Church Worldwide: Teen Mental Health Tools for Faith Communities


Faith communities have a new tool kit to use in reaching out to youth ages 14 to 18 to talk about mental health. The “Say It Out Loud” program comes from the National Alliance on Mental Health (NAMI).

According to Mary Giliberti, executive director of NAMI, faith communities and civic groups that sponsor youth groups are in a unique position to encourage teen conversations. “One in five teens live with mental health conditions. Less than half get help, and more than 4,000 teens die from suicide every year,” she said in a release. “It’s time to end the silence. It’s time to talk constructively about mental health with young people.
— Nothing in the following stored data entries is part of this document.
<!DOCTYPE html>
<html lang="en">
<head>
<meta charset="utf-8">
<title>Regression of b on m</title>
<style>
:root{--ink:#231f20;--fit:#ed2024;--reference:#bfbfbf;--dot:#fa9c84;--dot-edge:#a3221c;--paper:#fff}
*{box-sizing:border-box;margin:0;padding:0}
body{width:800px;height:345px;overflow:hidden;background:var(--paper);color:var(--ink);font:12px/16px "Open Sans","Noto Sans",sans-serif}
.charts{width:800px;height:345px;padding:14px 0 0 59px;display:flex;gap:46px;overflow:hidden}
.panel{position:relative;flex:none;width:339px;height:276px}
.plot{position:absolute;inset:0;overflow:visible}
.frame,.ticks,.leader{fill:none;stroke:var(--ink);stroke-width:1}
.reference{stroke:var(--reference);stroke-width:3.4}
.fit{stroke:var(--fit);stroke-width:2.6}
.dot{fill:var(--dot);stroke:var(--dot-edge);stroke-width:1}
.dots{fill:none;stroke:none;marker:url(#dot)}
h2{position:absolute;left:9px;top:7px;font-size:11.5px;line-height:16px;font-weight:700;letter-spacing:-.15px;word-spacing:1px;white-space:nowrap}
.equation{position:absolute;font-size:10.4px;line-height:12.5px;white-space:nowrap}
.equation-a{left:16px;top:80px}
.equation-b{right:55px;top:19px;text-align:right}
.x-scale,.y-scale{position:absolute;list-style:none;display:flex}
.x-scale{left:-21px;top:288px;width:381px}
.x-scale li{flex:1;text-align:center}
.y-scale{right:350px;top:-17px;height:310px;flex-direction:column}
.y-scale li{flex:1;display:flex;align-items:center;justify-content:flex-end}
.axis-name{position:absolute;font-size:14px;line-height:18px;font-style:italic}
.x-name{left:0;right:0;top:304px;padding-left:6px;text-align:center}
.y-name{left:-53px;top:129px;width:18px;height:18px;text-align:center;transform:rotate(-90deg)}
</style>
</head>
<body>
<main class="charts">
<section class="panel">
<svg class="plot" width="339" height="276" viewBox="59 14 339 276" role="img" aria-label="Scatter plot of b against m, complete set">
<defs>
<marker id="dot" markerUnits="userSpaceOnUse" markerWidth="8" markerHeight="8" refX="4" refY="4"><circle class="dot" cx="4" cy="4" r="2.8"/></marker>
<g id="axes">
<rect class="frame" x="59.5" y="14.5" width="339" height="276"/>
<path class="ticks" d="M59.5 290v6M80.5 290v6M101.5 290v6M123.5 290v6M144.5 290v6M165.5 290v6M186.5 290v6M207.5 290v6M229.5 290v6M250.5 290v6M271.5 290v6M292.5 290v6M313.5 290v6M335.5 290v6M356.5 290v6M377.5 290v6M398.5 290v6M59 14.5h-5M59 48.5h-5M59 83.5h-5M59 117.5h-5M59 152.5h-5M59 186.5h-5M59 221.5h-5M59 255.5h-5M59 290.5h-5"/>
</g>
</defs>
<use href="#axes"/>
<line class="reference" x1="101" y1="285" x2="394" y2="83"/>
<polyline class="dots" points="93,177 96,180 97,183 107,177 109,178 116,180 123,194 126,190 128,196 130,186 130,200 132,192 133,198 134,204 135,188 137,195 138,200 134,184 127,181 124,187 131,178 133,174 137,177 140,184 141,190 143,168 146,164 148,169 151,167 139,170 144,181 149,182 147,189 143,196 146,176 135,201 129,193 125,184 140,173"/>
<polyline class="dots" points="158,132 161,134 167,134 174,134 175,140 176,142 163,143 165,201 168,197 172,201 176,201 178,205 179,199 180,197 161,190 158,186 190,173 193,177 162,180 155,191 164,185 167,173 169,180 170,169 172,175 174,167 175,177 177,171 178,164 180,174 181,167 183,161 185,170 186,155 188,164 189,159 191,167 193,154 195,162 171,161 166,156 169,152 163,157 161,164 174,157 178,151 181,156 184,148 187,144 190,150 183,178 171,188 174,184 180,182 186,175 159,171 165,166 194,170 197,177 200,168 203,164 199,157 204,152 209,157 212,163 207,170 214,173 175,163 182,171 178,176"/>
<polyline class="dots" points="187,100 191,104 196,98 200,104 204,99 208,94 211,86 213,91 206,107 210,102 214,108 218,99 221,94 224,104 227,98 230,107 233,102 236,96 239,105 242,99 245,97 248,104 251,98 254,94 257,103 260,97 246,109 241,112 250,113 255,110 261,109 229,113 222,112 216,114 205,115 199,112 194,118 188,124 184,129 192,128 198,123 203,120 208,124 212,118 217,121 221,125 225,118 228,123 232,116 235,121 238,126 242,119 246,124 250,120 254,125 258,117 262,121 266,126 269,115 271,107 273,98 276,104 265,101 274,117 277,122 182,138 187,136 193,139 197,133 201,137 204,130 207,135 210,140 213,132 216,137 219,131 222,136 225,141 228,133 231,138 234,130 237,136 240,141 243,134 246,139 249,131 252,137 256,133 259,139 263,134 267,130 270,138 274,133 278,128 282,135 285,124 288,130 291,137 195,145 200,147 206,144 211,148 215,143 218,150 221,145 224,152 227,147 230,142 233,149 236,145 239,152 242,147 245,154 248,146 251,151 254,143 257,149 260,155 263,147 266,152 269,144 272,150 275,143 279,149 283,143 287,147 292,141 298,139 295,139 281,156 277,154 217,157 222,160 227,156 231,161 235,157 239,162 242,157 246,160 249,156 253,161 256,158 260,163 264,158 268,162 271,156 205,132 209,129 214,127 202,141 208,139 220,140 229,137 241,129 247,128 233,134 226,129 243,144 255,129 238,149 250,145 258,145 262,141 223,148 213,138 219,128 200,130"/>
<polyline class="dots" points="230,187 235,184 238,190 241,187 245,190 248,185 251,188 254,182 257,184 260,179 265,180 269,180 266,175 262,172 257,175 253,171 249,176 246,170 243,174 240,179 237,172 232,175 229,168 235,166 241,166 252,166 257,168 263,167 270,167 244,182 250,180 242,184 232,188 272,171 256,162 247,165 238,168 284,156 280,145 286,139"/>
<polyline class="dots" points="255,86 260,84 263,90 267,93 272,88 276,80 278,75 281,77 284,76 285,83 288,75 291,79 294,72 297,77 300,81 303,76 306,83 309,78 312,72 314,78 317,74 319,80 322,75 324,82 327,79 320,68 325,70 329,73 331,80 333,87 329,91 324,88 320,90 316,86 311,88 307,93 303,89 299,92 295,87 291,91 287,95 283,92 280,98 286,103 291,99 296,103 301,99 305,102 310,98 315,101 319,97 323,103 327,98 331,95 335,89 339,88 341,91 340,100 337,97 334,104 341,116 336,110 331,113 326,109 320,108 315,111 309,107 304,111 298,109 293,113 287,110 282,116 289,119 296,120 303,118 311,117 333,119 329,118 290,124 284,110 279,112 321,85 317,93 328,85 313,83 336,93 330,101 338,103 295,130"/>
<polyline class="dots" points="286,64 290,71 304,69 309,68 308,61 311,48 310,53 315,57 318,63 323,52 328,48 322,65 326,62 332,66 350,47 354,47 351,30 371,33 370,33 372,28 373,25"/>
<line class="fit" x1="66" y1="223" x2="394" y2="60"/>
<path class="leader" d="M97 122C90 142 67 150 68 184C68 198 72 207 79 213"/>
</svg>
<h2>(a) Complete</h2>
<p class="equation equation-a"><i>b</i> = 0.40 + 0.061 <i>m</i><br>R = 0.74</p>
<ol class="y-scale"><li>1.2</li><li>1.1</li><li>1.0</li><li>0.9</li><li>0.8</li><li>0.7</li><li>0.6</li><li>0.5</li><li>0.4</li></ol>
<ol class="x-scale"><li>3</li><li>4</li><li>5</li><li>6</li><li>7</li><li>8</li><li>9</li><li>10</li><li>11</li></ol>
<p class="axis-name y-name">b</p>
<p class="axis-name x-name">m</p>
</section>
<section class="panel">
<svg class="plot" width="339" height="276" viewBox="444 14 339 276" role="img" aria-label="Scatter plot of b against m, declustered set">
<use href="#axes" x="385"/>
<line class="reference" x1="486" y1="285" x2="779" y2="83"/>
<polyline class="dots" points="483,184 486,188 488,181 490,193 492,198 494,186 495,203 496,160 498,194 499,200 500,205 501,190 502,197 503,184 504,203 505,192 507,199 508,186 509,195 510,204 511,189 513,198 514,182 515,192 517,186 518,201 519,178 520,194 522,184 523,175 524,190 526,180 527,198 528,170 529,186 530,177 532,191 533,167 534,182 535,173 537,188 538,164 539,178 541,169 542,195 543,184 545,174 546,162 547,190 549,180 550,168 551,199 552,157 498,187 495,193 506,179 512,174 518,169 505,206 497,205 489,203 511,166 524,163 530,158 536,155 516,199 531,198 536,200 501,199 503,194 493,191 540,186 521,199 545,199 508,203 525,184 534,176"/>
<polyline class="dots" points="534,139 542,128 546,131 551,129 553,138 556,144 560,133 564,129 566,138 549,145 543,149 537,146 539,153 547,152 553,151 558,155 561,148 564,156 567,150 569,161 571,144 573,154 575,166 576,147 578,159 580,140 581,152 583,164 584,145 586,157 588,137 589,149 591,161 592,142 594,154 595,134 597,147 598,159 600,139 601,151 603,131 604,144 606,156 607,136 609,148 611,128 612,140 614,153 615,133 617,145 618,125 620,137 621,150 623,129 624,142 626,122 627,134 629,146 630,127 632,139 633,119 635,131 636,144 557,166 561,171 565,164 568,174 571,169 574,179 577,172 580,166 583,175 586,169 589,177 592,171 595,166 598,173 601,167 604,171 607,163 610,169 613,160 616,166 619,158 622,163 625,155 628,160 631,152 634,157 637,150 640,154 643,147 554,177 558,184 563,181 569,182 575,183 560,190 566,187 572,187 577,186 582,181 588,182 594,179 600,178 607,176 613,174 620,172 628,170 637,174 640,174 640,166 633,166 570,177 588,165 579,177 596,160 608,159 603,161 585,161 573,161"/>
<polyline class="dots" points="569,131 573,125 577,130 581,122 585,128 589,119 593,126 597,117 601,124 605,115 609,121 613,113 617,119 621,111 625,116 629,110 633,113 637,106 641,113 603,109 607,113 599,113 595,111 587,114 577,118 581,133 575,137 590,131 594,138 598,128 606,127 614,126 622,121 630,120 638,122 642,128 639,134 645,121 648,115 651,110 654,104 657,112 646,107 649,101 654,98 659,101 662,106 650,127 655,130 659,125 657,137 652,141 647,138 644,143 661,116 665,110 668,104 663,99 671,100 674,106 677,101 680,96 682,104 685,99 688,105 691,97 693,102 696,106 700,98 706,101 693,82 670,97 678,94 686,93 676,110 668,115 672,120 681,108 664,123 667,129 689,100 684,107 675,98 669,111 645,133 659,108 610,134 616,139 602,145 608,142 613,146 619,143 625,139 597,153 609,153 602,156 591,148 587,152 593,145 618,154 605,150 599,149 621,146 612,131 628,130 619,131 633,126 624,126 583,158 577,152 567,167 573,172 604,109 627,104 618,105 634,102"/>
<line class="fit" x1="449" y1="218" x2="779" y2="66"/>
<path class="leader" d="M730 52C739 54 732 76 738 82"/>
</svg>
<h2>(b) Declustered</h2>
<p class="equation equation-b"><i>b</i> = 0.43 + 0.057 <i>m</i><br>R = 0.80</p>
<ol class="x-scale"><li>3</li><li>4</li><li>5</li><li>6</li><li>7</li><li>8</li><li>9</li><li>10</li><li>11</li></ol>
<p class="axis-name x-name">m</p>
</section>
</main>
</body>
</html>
It’s time to say it out loud.”

“Say It Out Loud,” a free tool kit available for downloading, includes a narrated presentation and a discussion guide for adult youth leaders, fact sheets, and a video of three teens sharing their own experiences and addressing the 10 most common warning signs of mental health problems.

Giliberti said teens who see warning signs in themselves or friends need to take them seriously and know how to get help. “NAMI can provide the tools, but it’s religious and civic leaders who can inspire broad conversations in their communities,” said Giliberti. “We need to reach out to teens who are looking for guidance or who themselves are leaders among their peers.” 

The 10 Warning Signs

  1. Feeling very sad, withdrawn or unmotivated for more than two weeks.
  2. Making plans or trying to harm or kill oneself.
  3. Out-of-control, risk-taking behaviors.
  4. Sudden overwhelming fear for no reason, sometimes with a racing heart or fast breathing.
  5. Not eating, throwing up or using laxatives to lose weight; significant weight loss or weight gain.
  6. Severe mood swings causing problems in relationships.
  7. Excess use of drugs or alcohol.
  8. Drastic changes in behavior, personality or sleeping habits.
  9. Extreme difficulty in concentrating or staying still.
  10. Intense worries or fears getting in the way of daily activities like hanging out with friends or going to classes.

—from a National Alliance on Mental Health press release